Electronic discovery, otherwise known as e-discovery or ediscovery, involves electronically identifying, collecting and producing information that is stored electronically. This is for the most part related to a request to produce the relevant information through a law suit or investigation enquiry. This information can include material such as emails, digital documents, presentations, databases, voicemail recordings, audio and video files, social media-related information, and websites. There’s a lot more to ediscovery, though – in this article, we take a look at what ediscovery is all about to give you a better idea of why it might be useful to you.
The process of implementing a request for ediscovery in Sydney is not exactly an easy one, and finding the right information can be tricky depending on the size of the database. As such, processes and technologies related to e-discovery are usually highly complex due to the need to be able to sift through large volumes of information in a suitable timeframe. there is also the need to be able to preserve the original metadata of the documents – such as the time-date stamps, author and recipient information, and file properties – so that the file is not compromised for the purpose it is required for – this is particularly important in instances that involve evidence for litigation. This makes the entire process a lot more different – and often much more difficult – than traditional hardcopy document discovery, as without the meta information of the electronic documents being retained, there is potential for claims of spoliation or tampering to be raised. This obvious has the power to cause a legal case to collapse, which costs not only significant time, but money.
How ediscovery information is used
After ediscovery is used to uncover data that is then appropriately identified by all relevant parties involved in the matter, any document deemed potentially relevant – regardless of whether it is an electronic or hard-copy material – will be placed under legal hold. This is to ensure that they are not modified, deleted, erased or otherwise destroyed, as any modification could very quickly upturn any case. This data is collected and then extracted, indexed and placed into a database, where it can be referenced at a later date. Once all of the information is gathered, work then begins to determine the relevant information from the non-relevant information. Once only relevant information remains, it is hosted in a secure environment where reviewers who code the documents for their relevance to the legal matter can access it accordingly. It is often the case that contract attorneys and paralegals are involved in this step for the purpose of document review.
The conversion of ediscovery files

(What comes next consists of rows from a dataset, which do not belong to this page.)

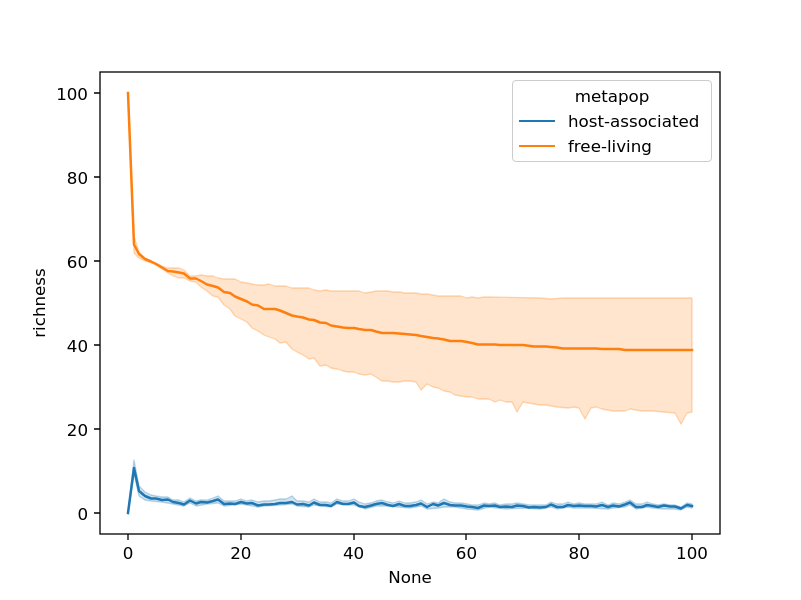
<!DOCTYPE html>
<html lang="en">
<head>
<meta charset="utf-8">
<title>Richness by metapop</title>
<style>
:root {
  --paper: #fff;
  --ink: #000;
  --host: #1f77b4;
  --free: #ff7f0e;
  --legend-border: #ccc;
}
* { box-sizing: border-box; margin: 0; padding: 0; }
html, body { width: 801px; height: 600px; overflow: hidden; background: var(--paper); }
.chart {
  position: relative;
  width: 801px;
  height: 600px;
  color: var(--ink);
  font: 16.7px/20px "DejaVu Sans", sans-serif;
  white-space: nowrap;
}
.plot { position: absolute; inset: 0; display: block; }
.frame, .ticks { fill: none; stroke: var(--ink); stroke-width: 1.3; }
.line { fill: none; stroke-width: 2.5; stroke-linejoin: round; stroke-linecap: square; }
.band { fill-opacity: .2; stroke-opacity: .3; stroke-width: 1.3; stroke-linejoin: round; }
.host { stroke: var(--host); }
.free { stroke: var(--free); }
.band.host { fill: var(--host); }
.band.free { fill: var(--free); }
.y-labels, .x-labels { position: absolute; display: flex; justify-content: space-between; list-style: none; }
.y-labels { left: 40px; top: 84px; width: 48px; height: 440px; flex-direction: column; text-align: right; }
.x-labels { left: 108px; top: 543px; width: 604px; }
.x-labels li { width: 40px; text-align: center; }
.x-title { position: absolute; left: 100px; top: 567px; width: 620px; text-align: center; }
.y-title { position: absolute; left: -21px; top: 293px; width: 120px; text-align: center; transform: rotate(-90deg); }
.legend {
  position: absolute;
  left: 512px;
  top: 80px;
  width: 200px;
  height: 82px;
  padding: 5px 6px;
  border: 1.3px solid var(--legend-border);
  border-radius: 4px;
  background: var(--paper);
}
.legend h2 { font: inherit; text-align: center; }
.legend ul { display: grid; gap: 5px; margin-top: 5px; list-style: none; }
.legend li { display: flex; align-items: center; gap: 13px; }
.legend li::before { content: ""; width: 36px; height: 2.5px; background: var(--key); }
.key-host { --key: var(--host); }
.key-free { --key: var(--free); }
</style>
</head>
<body>
<main class="chart">
  <svg class="plot" width="801" height="600" viewBox="0 0 801 600" role="img" aria-label="Line chart of richness for host-associated and free-living metapops">
    <path class="band host" d="M128 513L134 460 139 486 145 492 151 495 156 496 162 497 168 497 173 500 179 500 184 502 190 498 196 501 201 500 207 500 213 498 218 496 224 501 230 501 235 501 241 499 247 501 252 500 258 502 264 501 269 501 275 500 280 499 286 499 292 496 297 501 303 501 309 502 314 499 320 502 326 502 331 503 337 499 343 501 348 501 354 499 359 502 365 504 371 503 376 501 382 500 388 502 393 503 399 501 405 503 410 503 416 502 421 500 427 504 433 502 438 503 444 499 450 502 455 503 461 503 467 504 472 505 478 505 484 503 489 504 495 503 500 505 506 504 512 504 517 503 523 504 529 505 534 505 540 505 546 505 551 502 557 504 563 504 568 502 574 504 579 503 585 504 591 504 596 504 602 502 608 505 613 503 619 504 625 502 630 500 636 504 642 504 647 502 653 504 658 505 664 504 670 505 675 505 681 507 687 503 692 504L692 508 687 507 681 510 675 509 670 509 664 509 653 508 647 507 636 509 630 505 625 507 613 508 608 509 591 508 574 508 568 507 557 509 551 507 540 509 523 508 506 509 489 507 478 510 467 509 455 507 444 507 438 508 427 509 421 506 410 508 399 507 388 506 376 506 365 509 354 505 337 504 331 507 314 505 309 507 297 506 292 504 280 505 264 506 258 507 247 505 241 504 224 506 218 503 207 504 196 506 190 503 184 506 173 504 162 502 151 501 145 500 139 496 134 474Z"/>
    <path class="band free" d="M128 93L134 236 139 252 145 258 151 261 156 263 162 266 168 268 173 268 179 268 184 270 190 276 196 276 201 275 207 276 213 276 218 278 224 279 230 279 235 279 241 282 247 283 252 284 258 285 264 285 269 284 275 286 280 286 286 286 292 288 297 288 303 288 309 288 314 290 320 291 326 290 331 291 337 291 343 291 348 291 354 291 359 291 365 293 371 292 376 291 382 291 388 291 393 292 399 292 405 293 410 293 416 293 421 294 427 294 433 295 438 296 444 296 450 296 455 296 461 296 467 298 472 297 478 298 484 297 489 297 540 298 551 299 563 298 692 298L692 412 687 413 681 424 675 413 664 412 653 411 642 411 630 409 625 411 613 411 602 409 596 407 591 408 585 419 579 408 574 407 568 408 557 407 546 405 540 405 534 404 523 402 517 412 512 402 506 402 500 400 495 402 489 399 484 399 478 399 472 397 467 397 461 396 455 395 450 392 444 391 438 388 433 387 427 384 421 390 416 382 410 381 405 381 399 382 393 382 388 381 382 381 376 377 371 374 365 375 359 374 354 372 348 372 343 371 337 369 331 368 326 365 320 366 314 358 309 359 303 355 297 352 292 349 286 342 280 343 275 339 269 337 264 335 258 331 252 328 247 322 241 319 235 316 230 309 224 305 218 297 213 296 207 291 201 287 196 282 190 281 184 278 179 278 173 276 168 273 162 269 156 265 151 263 145 261 139 258 134 253Z"/>
    <polyline class="line host" points="128,513 134,468 139,491 145,496 151,498.500 156,498.500 162,500 168,499.500 173,502 179,503 184,504.500 190,500.500 196,503.500 201,502 207,502.500 213,501 218,499.500 224,504 230,503.500 235,504 241,502 247,503.500 252,503 258,505.500 264,504.500 269,504.500 275,504 280,503 286,503 292,502 297,504.500 303,504 309,505.500 314,502.500 320,505 326,505 331,506 337,502 343,504 348,504 354,502.500 359,506 365,507 371,505.500 376,504 382,503 388,505 393,506 399,504 405,506 410,506 416,505 421,503.500 427,507 433,504 438,505.500 444,503 450,505 455,505.500 461,505.500 467,506.500 472,507 478,508 484,505.500 489,506 495,505.500 500,507 506,506.500 512,507 517,505.500 523,506 529,507.500 534,507 540,507.500 546,507 551,504.500 557,507 563,507 568,505 574,506 579,505.500 585,506 591,506 596,506.500 602,505 608,507 613,505.500 619,506.500 625,504.500 630,502.500 636,507 642,507 647,505 653,506 658,507 664,505.500 670,506.500 675,506.500 681,508.500 687,505 692,506"/>
    <polyline class="line free" points="128,93 134,244.500 139,254 145,259 151,261.500 156,264 162,267.500 168,271 173,271.500 179,272.500 184,273.500 190,278.500 196,278.500 201,281 207,284.500 213,286 218,287.500 224,292 230,293 235,296.500 241,299 247,301.500 252,304.500 258,305.500 264,309 269,309 275,309 280,310.500 286,313 292,315.500 297,316.500 303,317.500 309,319.500 314,320 320,322.500 326,323 331,325.500 337,326.500 343,327.500 348,328 354,328 359,329 365,330 371,330 376,331.500 382,333 388,333 393,333 399,333.500 405,334 410,334.500 416,335 421,336 427,337 433,338 438,338.500 444,339.500 450,341 455,341 461,341 467,342 472,343 478,344.500 484,344.500 489,344.500 495,344.500 500,345 506,345 523,345 534,346.500 546,346.500 551,347 557,347.500 563,348.500 596,348.500 602,349 619,349 625,350 692,350"/>
    <rect class="frame" x="100" y="72" width="620" height="462"/>
    <path class="ticks" d="M128 534v6M241 534v6M354 534v6M466 534v6M579 534v6M692 534v6M100 93h-6M100 177h-6M100 261h-6M100 345h-6M100 429h-6M100 513h-6"/>
  </svg>
  <ul class="y-labels">
    <li>100</li><li>80</li><li>60</li><li>40</li><li>20</li><li>0</li>
  </ul>
  <ul class="x-labels">
    <li>0</li><li>20</li><li>40</li><li>60</li><li>80</li><li>100</li>
  </ul>
  <p class="y-title">richness</p>
  <p class="x-title">None</p>
  <section class="legend">
    <h2>metapop</h2>
    <ul>
      <li class="key-host">host-associated</li>
      <li class="key-free">free-living</li>
    </ul>
  </section>
</main>
</body>
</html>
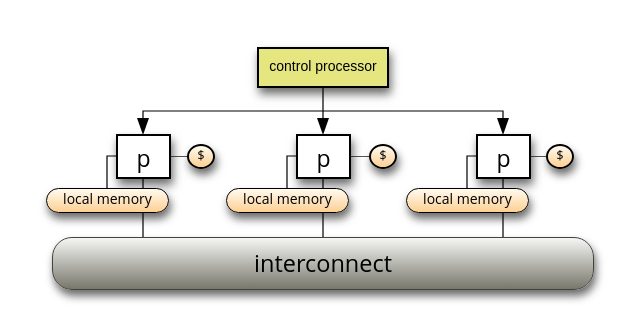
<!DOCTYPE html>
<html lang="en">
<head>
<meta charset="utf-8">
<title>Control processor and interconnect</title>
<style>
:root {
  --paper: #fff;
  --ink: #000;
  --control: #e6e680;
  --peach-light: #fffaf0;
  --peach: #fdd093;
  --steel-light: #f6f6f4;
  --steel: #77776b;
  --shadow: rgba(0, 0, 0, .58);
}
* { box-sizing: border-box; margin: 0; }
html, body { width: 640px; height: 336px; overflow: hidden; background: var(--paper); }
.diagram {
  position: relative;
  width: 640px;
  height: 336px;
  overflow: hidden;
  color: var(--ink);
  font-family: "Open Sans", "Noto Sans", sans-serif;
}
.wires { position: absolute; left: 0; top: 0; fill: none; stroke: var(--ink); stroke-width: 1.2; }
.wires .arrow { fill: var(--ink); stroke: none; }
.wires .thin { stroke: #555; stroke-width: 1; }
.node {
  position: absolute;
  display: flex;
  align-items: center;
  justify-content: center;
  white-space: nowrap;
  line-height: 1;
  border: 1.5px solid var(--ink);
  box-shadow: 2px 6px 9px var(--shadow);
}
.control {
  left: 257px; top: 47px; width: 132px; height: 41px;
  padding-bottom: 3px;
  border-width: 2px;
  background: var(--control);
  font: 14px "Liberation Sans", Arial, sans-serif;
}
.unit { position: absolute; top: 0; left: var(--x); }
.processor {
  left: 70px; top: 134px; width: 55px; height: 45px;
  padding-top: 3px;
  border-width: 2.5px;
  background: var(--paper);
  font-size: 23px;
}
.memory {
  left: 0; top: 188px; width: 123px; height: 25px;
  padding-bottom: 4px;
  border-radius: 13px;
  background: linear-gradient(var(--peach-light), var(--peach));
  font-size: 14px;
}
.cache {
  left: var(--cache-x); top: 144px; width: 28px; height: 25px;
  padding-bottom: 2px;
  border-width: 2px;
  border-radius: 50%;
  background: linear-gradient(var(--peach-light), var(--peach));
  font-size: 13px;
}
.interconnect {
  left: 52px; top: 237px; width: 542px; height: 53px;
  border: 1px solid #44443e;
  border-radius: 20px;
  background: linear-gradient(var(--steel-light), #b9b9b3 48%, var(--steel));
  font-size: 23.5px;
}
</style>
</head>
<body>
<main class="diagram">
  <svg class="wires" width="640" height="336" viewBox="0 0 640 336" aria-hidden="true">
    <defs>
      <g id="unit-wires">
        <polygon class="arrow" points="91,118 103,118 97,135"/>
        <path d="M71 156H61V190M97 178V238"/>
      </g>
    </defs>
    <path d="M323 87V120M143 120V111H503V120"/>
    <use href="#unit-wires" x="46"/>
    <use href="#unit-wires" x="226"/>
    <use href="#unit-wires" x="406"/>
    <path class="thin" d="M170 156.5H188M350 156.5H370M530 156.5H548"/>
  </svg>

  <div class="node control">control processor</div>

  <section class="unit" style="--x: 46px; --cache-x: 141px">
    <div class="node processor">p</div>
    <div class="node memory">local memory</div>
    <div class="node cache">$</div>
  </section>
  <section class="unit" style="--x: 226px; --cache-x: 143px">
    <div class="node processor">p</div>
    <div class="node memory">local memory</div>
    <div class="node cache">$</div>
  </section>
  <section class="unit" style="--x: 406px; --cache-x: 140px">
    <div class="node processor">p</div>
    <div class="node memory">local memory</div>
    <div class="node cache">$</div>
  </section>

  <div class="node interconnect">interconnect</div>
</main>
</body>
</html>
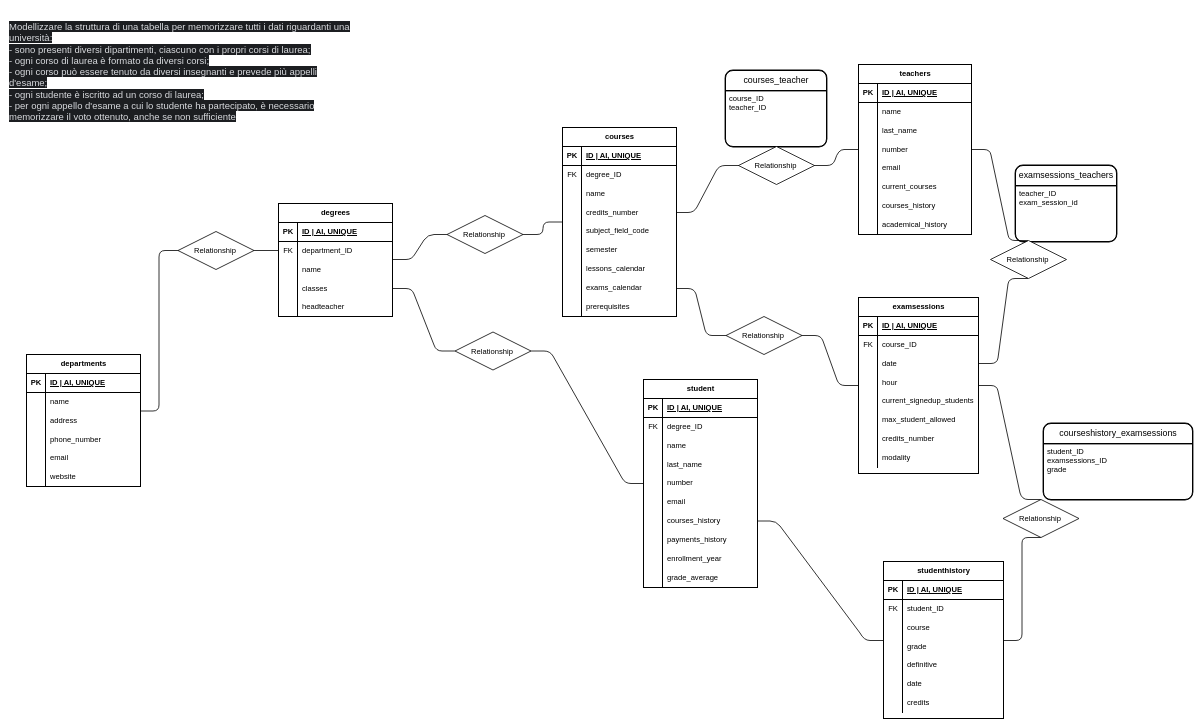
<!DOCTYPE html>
<html lang="it">
<head>
<meta charset="utf-8">
<title>Schema E-R università</title>
<style>
:root { --paper: #fff; --ink: #000; --mark: #1c1e21; --mark-text: #d9dbdf; --row: 18.9px; }
* { box-sizing: border-box; margin: 0; padding: 0; }
html, body { width: 1200px; height: 727px; overflow: hidden; background: var(--paper); }
body { position: relative; color: var(--ink); font: 7.6px/9px "Liberation Sans", Arial, sans-serif; white-space: nowrap; }
ul { list-style: none; }
.brief { position: absolute; left: 9px; top: 21px; font-size: 9.5px; line-height: 11.3px; }
.brief span { background: var(--mark); color: var(--mark-text); }
.links { position: absolute; left: 0; top: 0; }
.links .edges, .links use { fill: none; stroke: var(--ink); stroke-width: 0.8; }
.links use { fill: var(--paper); }
.links text { text-anchor: middle; fill: var(--ink); }

.entity { position: absolute; width: 115px; border: 1px solid var(--ink); background: var(--paper); }
.entity h2 { display: flex; align-items: center; justify-content: center; height: var(--row); border-bottom: 1px solid var(--ink); font-size: 7.6px; }
.entity li { display: grid; grid-template-columns: 19px 1fr; height: var(--row); line-height: 18px; }
.entity i { border-right: 1px solid var(--ink); font-style: normal; text-align: center; }
.entity span { padding-left: 4px; }
.entity .primary { border-bottom: 1px solid var(--ink); font-weight: bold; }
.entity .primary span { text-decoration: underline; }
#departments { left: 26px; top: 354px; height: 133px; }
#degrees { left: 278px; top: 203px; height: 114px; }
#courses { left: 562px; top: 127px; height: 190px; }
#student { left: 643px; top: 379px; height: 209px; }
#teachers { left: 858px; top: 64px; width: 114px; height: 171px; }
#examsessions { left: 858px; top: 297px; width: 121px; height: 177px; }
#studenthistory { left: 883px; top: 561px; width: 121px; height: 158px; }

.junction { position: absolute; width: 102px; height: 77px; border: 1px solid var(--ink); border-radius: 8px; box-shadow: 0 0 0 0.4px var(--ink); background: var(--paper); }
.junction h2 { display: flex; align-items: center; justify-content: center; height: 20px; border-bottom: 1px solid var(--ink); box-shadow: 0 0.4px 0 var(--ink); font-size: 8.8px; font-weight: normal; }
.junction ul { padding: 3px; }
#courses-teacher { left: 725px; top: 70px; }
#examsessions-teachers { left: 1015px; top: 165px; }
#courseshistory-examsessions { left: 1043px; top: 423px; width: 150px; }
</style>
</head>
<body>
<p class="brief"><span>Modellizzare la struttura di una tabella per memorizzare tutti i dati riguardanti una<br>università:<br>- sono presenti diversi dipartimenti, ciascuno con i propri corsi di laurea;<br>- ogni corso di laurea è formato da diversi corsi;<br>- ogni corso può essere tenuto da diversi insegnanti e prevede più appelli<br>d'esame;<br>- ogni studente è iscritto ad un corso di laurea;<br>- per ogni appello d'esame a cui lo studente ha partecipato, è necessario<br>memorizzare il voto ottenuto, anche se non sufficiente</span></p>

<section class="entity" id="departments">
<h2>departments</h2>
<ul>
<li class="primary"><i>PK</i><span>ID | AI, UNIQUE</span></li>
<li><i></i><span>name</span></li>
<li><i></i><span>address</span></li>
<li><i></i><span>phone_number</span></li>
<li><i></i><span>email</span></li>
<li><i></i><span>website</span></li>
</ul>
</section>

<section class="entity" id="degrees">
<h2>degrees</h2>
<ul>
<li class="primary"><i>PK</i><span>ID | AI, UNIQUE</span></li>
<li><i>FK</i><span>department_ID</span></li>
<li><i></i><span>name</span></li>
<li><i></i><span>classes</span></li>
<li><i></i><span>headteacher</span></li>
</ul>
</section>

<section class="entity" id="courses">
<h2>courses</h2>
<ul>
<li class="primary"><i>PK</i><span>ID | AI, UNIQUE</span></li>
<li><i>FK</i><span>degree_ID</span></li>
<li><i></i><span>name</span></li>
<li><i></i><span>credits_number</span></li>
<li><i></i><span>subject_field_code</span></li>
<li><i></i><span>semester</span></li>
<li><i></i><span>lessons_calendar</span></li>
<li><i></i><span>exams_calendar</span></li>
<li><i></i><span>prerequisites</span></li>
</ul>
</section>

<section class="entity" id="student">
<h2>student</h2>
<ul>
<li class="primary"><i>PK</i><span>ID | AI, UNIQUE</span></li>
<li><i>FK</i><span>degree_ID</span></li>
<li><i></i><span>name</span></li>
<li><i></i><span>last_name</span></li>
<li><i></i><span>number</span></li>
<li><i></i><span>email</span></li>
<li><i></i><span>courses_history</span></li>
<li><i></i><span>payments_history</span></li>
<li><i></i><span>enrollment_year</span></li>
<li><i></i><span>grade_average</span></li>
</ul>
</section>

<section class="entity" id="teachers">
<h2>teachers</h2>
<ul>
<li class="primary"><i>PK</i><span>ID | AI, UNIQUE</span></li>
<li><i></i><span>name</span></li>
<li><i></i><span>last_name</span></li>
<li><i></i><span>number</span></li>
<li><i></i><span>email</span></li>
<li><i></i><span>current_courses</span></li>
<li><i></i><span>courses_history</span></li>
<li><i></i><span>academical_history</span></li>
</ul>
</section>

<section class="entity" id="examsessions">
<h2>examsessions</h2>
<ul>
<li class="primary"><i>PK</i><span>ID | AI, UNIQUE</span></li>
<li><i>FK</i><span>course_ID</span></li>
<li><i></i><span>date</span></li>
<li><i></i><span>hour</span></li>
<li><i></i><span>current_signedup_students</span></li>
<li><i></i><span>max_student_allowed</span></li>
<li><i></i><span>credits_number</span></li>
<li><i></i><span>modality</span></li>
</ul>
</section>

<section class="entity" id="studenthistory">
<h2>studenthistory</h2>
<ul>
<li class="primary"><i>PK</i><span>ID | AI, UNIQUE</span></li>
<li><i>FK</i><span>student_ID</span></li>
<li><i></i><span>course</span></li>
<li><i></i><span>grade</span></li>
<li><i></i><span>definitive</span></li>
<li><i></i><span>date</span></li>
<li><i></i><span>credits</span></li>
</ul>
</section>

<section class="junction" id="courses-teacher">
<h2>courses_teacher</h2>
<ul><li>course_ID</li><li>teacher_ID</li></ul>
</section>
<section class="junction" id="examsessions-teachers">
<h2>examsessions_teachers</h2>
<ul><li>teacher_ID</li><li>exam_session_id</li></ul>
</section>
<section class="junction" id="courseshistory-examsessions">
<h2>courseshistory_examsessions</h2>
<ul><li>student_ID</li><li>examsessions_ID</li><li>grade</li></ul>
</section>

<svg class="links" width="1200" height="727" viewBox="0 0 1200 727">
<defs><polygon id="diamond" points="-38,0 0,-19 38,0 0,19"/></defs>
<g class="edges">
<path d="M141 411H153Q159 411 159 405V257Q159 250.5 165 250.5H178"/>
<path d="M254 250.5H278"/>
<path d="M393 259.5H406Q412 259.5 415 254L424 240Q428 234.5 434 234.5H447"/>
<path d="M523 234.5H537Q543 234.5 543 228.5Q543 222 549 222H562"/>
<path d="M393 288.5H406Q412 288.5 414 294L434 345Q436 351 442 351H455"/>
<path d="M531 351H544Q550 351 553 356L622 478Q625 483.5 631 483.5H644"/>
<path d="M676 212.5H688Q694 212.5 697 207L716 171Q719 165.5 725 165.5H739"/>
<path d="M814 165.5H827Q833 165.5 835 160Q838 149.5 844 149.5H858"/>
<path d="M676 288.5H688Q694 288.5 696 294L705 330Q707 335.5 712 335.5H726"/>
<path d="M802 335.5H815Q821 335.5 823 341L837 380Q839 385.5 845 385.5H858"/>
<path d="M972 149.5H984Q990 149.5 991 155L1008 235Q1009 240.5 1015 240.5H1028"/>
<path d="M1028 278.5H1015Q1009 278.5 1008 284L998 358Q997 363.5 991 363.5H979"/>
<path d="M979 385.5H991Q997 385.5 998 391L1020 493Q1022 499.5 1028 499.5H1041"/>
<path d="M1041 537.5H1028Q1022 537.5 1022 543V634Q1022 640.5 1016 640.5H1004"/>
<path d="M758 521H770Q776 521 780 526L860 633Q864 640.5 870 640.5H883"/>
</g>
<g transform="translate(216 250.5)"><use href="#diamond"/><text x="-1" y="2.5">Relationship</text></g>
<g transform="translate(485 234.5)"><use href="#diamond"/><text x="-1" y="2.5">Relationship</text></g>
<g transform="translate(493 351)"><use href="#diamond"/><text x="-1" y="2.5">Relationship</text></g>
<g transform="translate(776.5 165.5)"><use href="#diamond"/><text x="-1" y="2.5">Relationship</text></g>
<g transform="translate(764 335.5)"><use href="#diamond"/><text x="-1" y="2.5">Relationship</text></g>
<g transform="translate(1028.5 259.5)"><use href="#diamond"/><text x="-1" y="2.5">Relationship</text></g>
<g transform="translate(1041 518.5)"><use href="#diamond"/><text x="-1" y="2.5">Relationship</text></g>
</svg>
</body>
</html>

It is possible for the files found through ediscovery are converted to static forms for the purpose of easier consumption. These files are often made into TIFF or PDF formats in order to make the easy redaction of privileged and non-relevant information simpler. It is also possible to introduce computer-assisted review processes to help streamline this process even further. This can occur through predictive coding and similar analytic software to minimise the number of documents required for review by attorneys, which affords the opportunity to save both time and costs for business and strengthen the case with what time is available.